The Garden holds a number of rare and endangered species from Crete and the Atlantic islands of Madeira and the Canary Islands.

Planted along the warmest wall of the garden is an extensive collection of species from the Canary Islands and Madeira. These include species of Argyranthemum, Lavandula, Lotus, the impressive Echium pininiana with its 8 foot blue flower spikes (see picture, below) and the rare Echium wildpretii from the top of the volcano (Mount Teide) in Tenerife.

Most of these plants survive mild winters with the protection of a fleece tent that extends the length of the border. Back-up plants of all species are kept in the glasshouses in the event of a very cold winter.

The collection of endemic Cretan plants is grown in one of the glasshouses as well as on the recently restored rock garden. It is the oldest planted rock garden in Europe still on view to the public and dates from 1773. It was built with stones from the Tower of London, chalk and flint and lava from a volcano in Iceland. The lava was donated by Sir Joseph Banks, it was used as ballast in his ship and was dropped off at the Chelsea Physic Garden as it sailed up the Thames.

Views of the Canary Island and Madeiran bed


British Natives and other regions of the worldThe Garden holds a collection of British native plants as well as collections of other continents.

The South African, display contains species from this part of the world, with a large example of Cussonia paniculata which survives our winters with the protection of a structure of bubble-wrap during the cold winter months.

The South and North American beds, display a selection of trees, shrubs and colourful annuals from these regions.
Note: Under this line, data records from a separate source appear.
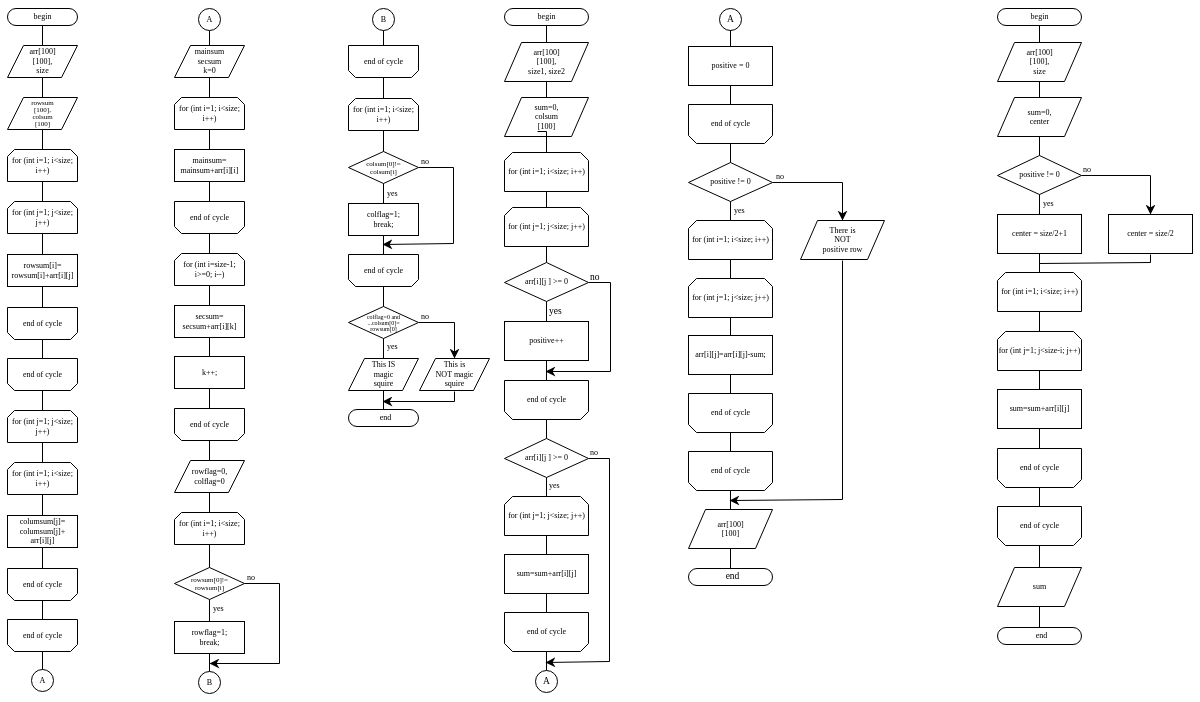
<!DOCTYPE html>
<html lang="en">
<head>
<meta charset="utf-8">
<title>Array algorithm flowcharts</title>
<style>
:root { --ink: #000; --paper: #fff; }
* { box-sizing: border-box; margin: 0; }
body { width: 1200px; height: 702px; overflow: hidden; background: var(--paper); }
.board { position: relative; width: 1200px; height: 702px; overflow: hidden; background: var(--paper); color: var(--ink); font: 8px/9.5px "Liberation Serif", "Noto Serif", serif; }
.lines { position: absolute; left: 0; top: 0; fill: none; stroke: var(--ink); }
.flow { position: absolute; top: 0; --w: 71px; --h: 33px; --yes: 39px; --no: 73px; width: var(--w); }
.wide { --w: 85px; --h: 40px; --yes: 46px; --no: 86px; }
.node { position: absolute; left: 0; width: var(--w); height: var(--h); display: flex; align-items: center; justify-content: center; text-align: center; white-space: nowrap; }
.node p { position: relative; }
.node svg { position: absolute; left: 0; top: 0; width: 100%; height: 100%; overflow: visible; fill: var(--paper); stroke: var(--ink); }
.node svg > * { transform: translate(.5px, .5px); }
.process, .terminal, .link { border: 1px solid var(--ink); background: var(--paper); }
.terminal { height: 18px; border-radius: 9px; }
.final { padding-left: 4px; }
.link { left: calc((var(--w) - 23px) / 2); width: 23px; height: 23px; border-radius: 50%; }
.side { left: 71px; }
.far { left: 112px; }
.farther { left: 111px; }
.four-lines { font-size: 7px; line-height: 7px; }
.two-line-test { font-size: 7px; line-height: 8px; }
.three-line-test { font-size: 6px; line-height: 6px; }
.yes, .no { position: absolute; line-height: 10px; }
.yes { left: var(--yes); }
.no { left: var(--no); }
.big { font-size: 9.5px; }
</style>
</head>
<body>
<main class="board">
<svg class="lines" width="1200" height="702" aria-hidden="true">
<defs>
<marker id="arrow" markerUnits="userSpaceOnUse" markerWidth="10" markerHeight="10" refX="9" refY="5" orient="auto"><path d="M0 0L10 5L0 10L3 5Z" fill="#000" stroke="none"/></marker>
<polygon id="io" points="16,0 70,0 54,32 0,32"/>
<polygon id="loop" points="7,0 63,0 70,7 70,32 0,32 0,7"/>
<polygon id="close" points="0,0 70,0 70,25 63,32 7,32 0,25"/>
<polygon id="test" points="35,0 70,16 35,32 0,16"/>
<polygon id="io-wide" points="17,0 84,0 67,39 0,39"/>
<polygon id="loop-wide" points="8,0 76,0 84,8 84,39 0,39 0,8"/>
<polygon id="close-wide" points="0,0 84,0 84,31 76,39 8,39 0,31"/>
<polygon id="test-wide" points="42,0 84,20 42,39 0,20"/>
</defs>
<g transform="translate(.5 .5)">
<path d="M42 17V680M209 20V682M383 20V418M546 17V681M730 20V576M1039 17V635"/>
<g marker-end="url(#arrow)">
<path d="M244 583H279V663H210"/>
<path d="M418 167H453V243L383 244"/>
<path d="M418 322H454V357"/>
<path d="M454 391V401H383"/>
<path d="M588 282H610V371H546"/>
<path d="M588 458H609V661L546 662"/>
<path d="M772 182H842V219"/>
<path d="M842 260V499L730 500"/>
<path d="M1081 175H1150V213"/>
</g>
<path d="M1150 254V262L1039 263"/>
</g>
</svg>

<section class="flow" style="left:7px" aria-label="Magic square, sums">
<div class="node terminal" style="top:8px"><p>begin</p></div>
<div class="node" style="top:45px"><svg><use href="#io"/></svg><p>arr[100]<br>[100],<br>size</p></div>
<div class="node four-lines" style="top:97px"><svg><use href="#io"/></svg><p>rowsum<br>[100],<br>colsum<br>[100]</p></div>
<div class="node" style="top:149px"><svg><use href="#loop"/></svg><p>for (int i=1; i&lt;size;<br>i++)</p></div>
<div class="node" style="top:201px"><svg><use href="#loop"/></svg><p>for (int j=1; j&lt;size;<br>j++)</p></div>
<div class="node process" style="top:254px"><p>rowsum[i]=<br>rowsum[i]+arr[i][j]</p></div>
<div class="node" style="top:307px"><svg><use href="#close"/></svg><p>end of cycle</p></div>
<div class="node" style="top:358px"><svg><use href="#close"/></svg><p>end of cycle</p></div>
<div class="node" style="top:410px"><svg><use href="#loop"/></svg><p>for (int j=1; j&lt;size;<br>j++)</p></div>
<div class="node" style="top:462px"><svg><use href="#loop"/></svg><p>for (int i=1; i&lt;size;<br>i++)</p></div>
<div class="node process" style="top:515px"><p>columsum[j]=<br>columsum[j]+<br>arr[i][j]</p></div>
<div class="node" style="top:568px"><svg><use href="#close"/></svg><p>end of cycle</p></div>
<div class="node" style="top:619px"><svg><use href="#close"/></svg><p>end of cycle</p></div>
<div class="node link" style="top:669px"><p>A</p></div>
</section>

<section class="flow" style="left:174px" aria-label="Magic square, diagonals and rows">
<div class="node link" style="top:8px"><p>A</p></div>
<div class="node" style="top:45px"><svg><use href="#io"/></svg><p>mainsum<br>secsum<br>k=0</p></div>
<div class="node" style="top:97px"><svg><use href="#loop"/></svg><p>for (int i=1; i&lt;size;<br>i++)</p></div>
<div class="node process" style="top:149px"><p>mainsum=<br>mainsum+arr[i][i]</p></div>
<div class="node" style="top:201px"><svg><use href="#close"/></svg><p>end of cycle</p></div>
<div class="node" style="top:253px"><svg><use href="#loop"/></svg><p>for (int i=size-1;<br>i&gt;=0; i--)</p></div>
<div class="node process" style="top:305px"><p>secsum=<br>secsum+arr[i][k]</p></div>
<div class="node process" style="top:356px"><p>k++;</p></div>
<div class="node" style="top:408px"><svg><use href="#close"/></svg><p>end of cycle</p></div>
<div class="node" style="top:460px"><svg><use href="#io"/></svg><p>rowflag=0,<br>colflag=0</p></div>
<div class="node" style="top:512px"><svg><use href="#loop"/></svg><p>for (int i=1; i&lt;size;<br>i++)</p></div>
<div class="node two-line-test" style="top:567px"><svg><use href="#test"/></svg><p>rowsum[0]!=<br>rowsum[i]</p></div>
<span class="no" style="top:573px">no</span>
<span class="yes" style="top:604px">yes</span>
<div class="node process" style="top:621px"><p>rowflag=1;<br>break;</p></div>
<div class="node link" style="top:671px"><p>B</p></div>
</section>

<section class="flow" style="left:348px" aria-label="Magic square, columns and result">
<div class="node link" style="top:8px"><p>B</p></div>
<div class="node" style="top:45px"><svg><use href="#close"/></svg><p>end of cycle</p></div>
<div class="node" style="top:98px"><svg><use href="#loop"/></svg><p>for (int i=1; i&lt;size;<br>i++)</p></div>
<div class="node two-line-test" style="top:151px"><svg><use href="#test"/></svg><p>colsum[0]!=<br>colsum[i]</p></div>
<span class="no" style="top:157px">no</span>
<span class="yes" style="top:189px">yes</span>
<div class="node process" style="top:203px"><p>colflag=1;<br>break;</p></div>
<div class="node" style="top:254px"><svg><use href="#close"/></svg><p>end of cycle</p></div>
<div class="node three-line-test" style="top:306px"><svg><use href="#test"/></svg><p>colflag=0 and<br>...colsum[0]=<br>rowsum[0]</p></div>
<span class="no" style="top:312px">no</span>
<span class="yes" style="top:342px">yes</span>
<div class="node" style="top:358px"><svg><use href="#io"/></svg><p>This IS<br>magic<br>squire</p></div>
<div class="node side" style="top:358px"><svg><use href="#io"/></svg><p>This is<br>NOT magic<br>squire</p></div>
<div class="node terminal final" style="top:409px"><p>end</p></div>
</section>

<section class="flow wide" style="left:504px;--yes:45px" aria-label="Positive rows, count and sum">
<div class="node terminal" style="top:8px"><p>begin</p></div>
<div class="node" style="top:42px"><svg><use href="#io-wide"/></svg><p>arr[100]<br>[100],<br>size1, size2</p></div>
<div class="node" style="top:97px"><svg><use href="#io-wide"/><path d="M42 39V34H33" fill="none"/></svg><p>sum=0,<br>colsum<br>[100]</p></div>
<div class="node" style="top:152px"><svg><use href="#loop-wide"/></svg><p>for (int i=1; i&lt;size; i++)</p></div>
<div class="node" style="top:207px"><svg><use href="#loop-wide"/></svg><p>for (int j=1; j&lt;size; j++)</p></div>
<div class="node" style="top:262px"><svg><use href="#test-wide"/></svg><p>arr[i][j ] &gt;= 0</p></div>
<span class="no big" style="top:272px">no</span>
<span class="yes big" style="top:306px">yes</span>
<div class="node process" style="top:321px"><p>positive++</p></div>
<div class="node" style="top:380px"><svg><use href="#close-wide"/></svg><p>end of cycle</p></div>
<div class="node" style="top:438px"><svg><use href="#test-wide"/></svg><p>arr[i][j ] &gt;= 0</p></div>
<span class="no" style="top:448px">no</span>
<span class="yes" style="top:481px">yes</span>
<div class="node" style="top:496px"><svg><use href="#loop-wide"/></svg><p>for (int j=1; j&lt;size; j++)</p></div>
<div class="node process" style="top:554px"><p>sum=sum+arr[i][j]</p></div>
<div class="node" style="top:612px"><svg><use href="#close-wide"/></svg><p>end of cycle</p></div>
<div class="node link big" style="top:670px"><p>A</p></div>
</section>

<section class="flow wide" style="left:688px;--no:88px" aria-label="Positive rows, subtraction">
<div class="node link big" style="top:8px"><p>A</p></div>
<div class="node process" style="top:46px"><p>positive = 0</p></div>
<div class="node" style="top:104px"><svg><use href="#close-wide"/></svg><p>end of cycle</p></div>
<div class="node" style="top:162px"><svg><use href="#test-wide"/></svg><p>positive != 0</p></div>
<span class="no" style="top:172px">no</span>
<span class="yes" style="top:206px">yes</span>
<div class="node" style="top:220px"><svg><use href="#loop-wide"/></svg><p>for (int i=1; i&lt;size; i++)</p></div>
<div class="node far" style="top:220px"><svg><use href="#io-wide"/></svg><p>There is<br>NOT<br>positive row</p></div>
<div class="node" style="top:278px"><svg><use href="#loop-wide"/></svg><p>for (int j=1; j&lt;size; j++)</p></div>
<div class="node process" style="top:335px"><p>arr[i][j]=arr[i][j]-sum;</p></div>
<div class="node" style="top:393px"><svg><use href="#close-wide"/></svg><p>end of cycle</p></div>
<div class="node" style="top:451px"><svg><use href="#close-wide"/></svg><p>end of cycle</p></div>
<div class="node" style="top:509px"><svg><use href="#io-wide"/></svg><p>arr[100]<br>[100]</p></div>
<div class="node terminal final big" style="top:568px"><p>end</p></div>
</section>

<section class="flow wide" style="left:997px" aria-label="Sum of a triangular part">
<div class="node terminal" style="top:8px"><p>begin</p></div>
<div class="node" style="top:42px"><svg><use href="#io-wide"/></svg><p>arr[100]<br>[100],<br>size</p></div>
<div class="node" style="top:97px"><svg><use href="#io-wide"/></svg><p>sum=0,<br>center</p></div>
<div class="node" style="top:155px"><svg><use href="#test-wide"/></svg><p>positive != 0</p></div>
<span class="no" style="top:165px">no</span>
<span class="yes" style="top:199px">yes</span>
<div class="node process" style="top:214px"><p>center = size/2+1</p></div>
<div class="node process farther" style="top:214px"><p>center = size/2</p></div>
<div class="node" style="top:272px"><svg><use href="#loop-wide"/></svg><p>for (int i=1; i&lt;size; i++)</p></div>
<div class="node" style="top:331px"><svg><use href="#loop-wide"/></svg><p>for (int j=1; j&lt;size-i; j++)</p></div>
<div class="node process" style="top:389px"><p>sum=sum+arr[i][j]</p></div>
<div class="node" style="top:448px"><svg><use href="#close-wide"/></svg><p>end of cycle</p></div>
<div class="node" style="top:506px"><svg><use href="#close-wide"/></svg><p>end of cycle</p></div>
<div class="node" style="top:567px"><svg><use href="#io-wide"/></svg><p>sum</p></div>
<div class="node terminal final" style="top:627px"><p>end</p></div>
</section>
</main>
</body>
</html>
The photograph shows a selection of Cornfield annuals which, although not originally native to Britain, are now naturalised into our flora.